» **ACTIVITY**: Your answer must be every line of the data that contains "html".

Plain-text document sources
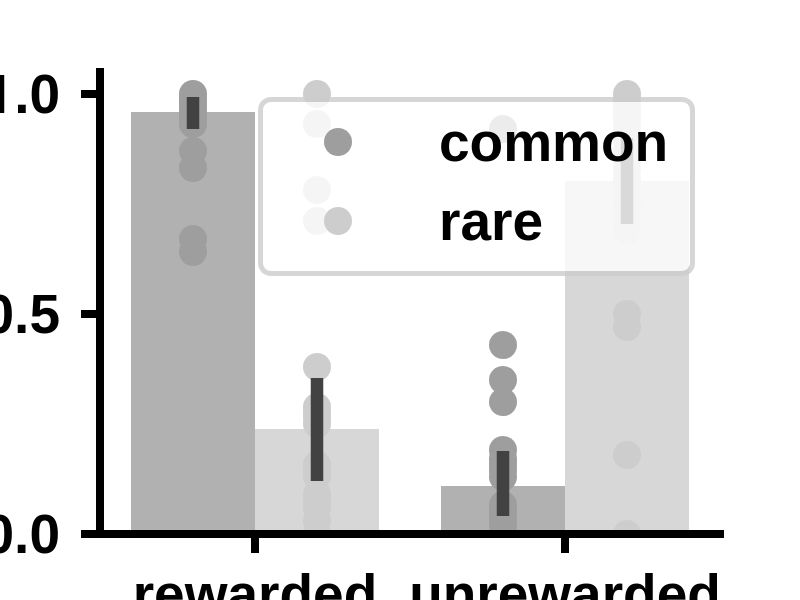
<!DOCTYPE html>
<html lang="en">
<head>
<meta charset="utf-8">
<title>Common and rare, rewarded and unrewarded</title>
<style>
:root {
  --paper: #fff;
  --ink: #000;
  --bar-common: #b1b1b1;
  --bar-rare: #d7d7d7;
  --dot-common: #9e9e9e;
  --dot-rare: #cdcdcd;
  --error: #424242;
  --legend-fill: rgba(255, 255, 255, .8);
  --legend-line: rgba(204, 204, 204, .8);
}
* { box-sizing: border-box; margin: 0; padding: 0; }
html, body { width: 800px; height: 600px; overflow: hidden; background: var(--paper); }
.chart {
  position: relative;
  width: 800px;
  height: 600px;
  overflow: hidden;
  color: var(--ink);
  font: bold 55px/55px "Liberation Sans", Arial, sans-serif;
  white-space: nowrap;
}
.plot { position: absolute; inset: 0; display: block; }
.bar-common { fill: var(--bar-common); }
.bar-rare { fill: var(--bar-rare); }
.common { fill: var(--dot-common); }
.rare { fill: var(--dot-rare); }
.errors { stroke: var(--error); stroke-width: 12.5; }
.axes { stroke: var(--ink); stroke-width: 8; fill: none; }
.y-labels {
  position: absolute;
  left: -40px;
  top: 67px;
  width: 100px;
  height: 495px;
  display: flex;
  flex-direction: column;
  justify-content: space-between;
  text-align: right;
  list-style: none;
}
.plain-one {
  margin-right: 2px;
  font-family: "TeX Gyre Heros Cn", "Liberation Sans", sans-serif;
  font-size: 54px;
  line-height: 0;
}
.x-labels {
  position: absolute;
  left: 100px;
  top: 567px;
  width: 620px;
  display: grid;
  grid-template-columns: 310px 310px;
  justify-items: center;
  list-style: none;
}
.legend {
  position: absolute;
  left: 258px;
  top: 97px;
  width: 437px;
  height: 179px;
  padding: 13px 0 0 61px;
  border: 5px solid var(--legend-line);
  border-radius: 13px;
  background: var(--legend-fill);
  background-clip: padding-box;
  display: flex;
  flex-direction: column;
  gap: 24px;
  list-style: none;
}
.legend li { display: flex; align-items: center; gap: 87px; }
.legend svg { display: block; flex: none; margin-bottom: 1px; }
</style>
</head>
<body>
<main class="chart">
  <svg class="plot" width="800" height="600" viewBox="0 0 800 600" role="img" aria-label="Bar chart with data points and error bars for common and rare trials">
    <defs>
      <clipPath id="plot-area"><rect x="100" y="60" width="624" height="474"/></clipPath>
      <circle id="dot" r="14"/>
    </defs>
    <g class="bars">
      <rect class="bar-common" x="131" y="112" width="124" height="422"/>
      <rect class="bar-rare" x="255" y="429" width="124" height="105"/>
      <rect class="bar-common" x="441" y="486" width="124" height="48"/>
      <rect class="bar-rare" x="565" y="181" width="124" height="353"/>
    </g>
    <g class="dots" clip-path="url(#plot-area)">
      <g class="common">
        <use href="#dot" x="193" y="94"/>
        <use href="#dot" x="193" y="98"/>
        <use href="#dot" x="193" y="103"/>
        <use href="#dot" x="193" y="108"/>
        <use href="#dot" x="193" y="113"/>
        <use href="#dot" x="193" y="119"/>
        <use href="#dot" x="193" y="124"/>
        <use href="#dot" x="193" y="151"/>
        <use href="#dot" x="193" y="168"/>
        <use href="#dot" x="193" y="239"/>
        <use href="#dot" x="193" y="252"/>
      </g>
      <g class="rare">
        <use href="#dot" x="317" y="94"/>
        <use href="#dot" x="317" y="124"/>
        <use href="#dot" x="317" y="190"/>
        <use href="#dot" x="317" y="221"/>
        <use href="#dot" x="317" y="367"/>
        <use href="#dot" x="317" y="407"/>
        <use href="#dot" x="317" y="411"/>
        <use href="#dot" x="317" y="417"/>
        <use href="#dot" x="317" y="424"/>
        <use href="#dot" x="317" y="465"/>
        <use href="#dot" x="317" y="470"/>
        <use href="#dot" x="317" y="476"/>
        <use href="#dot" x="317" y="494"/>
        <use href="#dot" x="317" y="501"/>
        <use href="#dot" x="317" y="508"/>
        <use href="#dot" x="317" y="521"/>
        <use href="#dot" x="317" y="534"/>
      </g>
      <g class="common">
        <use href="#dot" x="503" y="129"/>
        <use href="#dot" x="503" y="345"/>
        <use href="#dot" x="503" y="380"/>
        <use href="#dot" x="503" y="402"/>
        <use href="#dot" x="503" y="450"/>
        <use href="#dot" x="503" y="459"/>
        <use href="#dot" x="503" y="464"/>
        <use href="#dot" x="503" y="470"/>
        <use href="#dot" x="503" y="477"/>
        <use href="#dot" x="503" y="505"/>
        <use href="#dot" x="503" y="510"/>
        <use href="#dot" x="503" y="517"/>
        <use href="#dot" x="503" y="525"/>
        <use href="#dot" x="503" y="534"/>
      </g>
      <g class="rare">
        <use href="#dot" x="627" y="94"/>
        <use href="#dot" x="627" y="101"/>
        <use href="#dot" x="627" y="108"/>
        <use href="#dot" x="627" y="115"/>
        <use href="#dot" x="627" y="122"/>
        <use href="#dot" x="627" y="131"/>
        <use href="#dot" x="627" y="140"/>
        <use href="#dot" x="627" y="150"/>
        <use href="#dot" x="627" y="160"/>
        <use href="#dot" x="627" y="170"/>
        <use href="#dot" x="627" y="180"/>
        <use href="#dot" x="627" y="192"/>
        <use href="#dot" x="627" y="204"/>
        <use href="#dot" x="627" y="217"/>
        <use href="#dot" x="627" y="230"/>
        <use href="#dot" x="627" y="314"/>
        <use href="#dot" x="627" y="327"/>
        <use href="#dot" x="627" y="455"/>
        <use href="#dot" x="627" y="534"/>
      </g>
    </g>
    <g class="errors">
      <line x1="193" y1="97" x2="193" y2="129"/>
      <line x1="317" y1="378" x2="317" y2="481"/>
      <line x1="503" y1="451" x2="503" y2="516"/>
      <line x1="627" y1="138" x2="627" y2="224"/>
    </g>
    <g class="axes">
      <line x1="100" y1="68" x2="100" y2="538"/>
      <line x1="81" y1="534" x2="724" y2="534"/>
      <line x1="81" y1="94" x2="100" y2="94"/>
      <line x1="81" y1="314" x2="100" y2="314"/>
      <line x1="255" y1="534" x2="255" y2="553"/>
      <line x1="565" y1="534" x2="565" y2="553"/>
    </g>
  </svg>

  <ul class="y-labels">
    <li><span class="plain-one">1</span>.0</li>
    <li>0.5</li>
    <li>0.0</li>
  </ul>

  <ul class="x-labels">
    <li>rewarded</li>
    <li>unrewarded</li>
  </ul>

  <ul class="legend">
    <li><svg width="28" height="28" viewBox="0 0 28 28" aria-hidden="true"><circle class="common" cx="14" cy="14" r="14"/></svg>common</li>
    <li><svg width="28" height="28" viewBox="0 0 28 28" aria-hidden="true"><circle class="rare" cx="14" cy="14" r="14"/></svg>rare</li>
  </ul>
</main>
</body>
</html>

» **ANSWER BOX**:
<!DOCTYPE html>
<html lang="en">
html, body { width: 800px; height: 600px; overflow: hidden; background: var(--paper); }
</html>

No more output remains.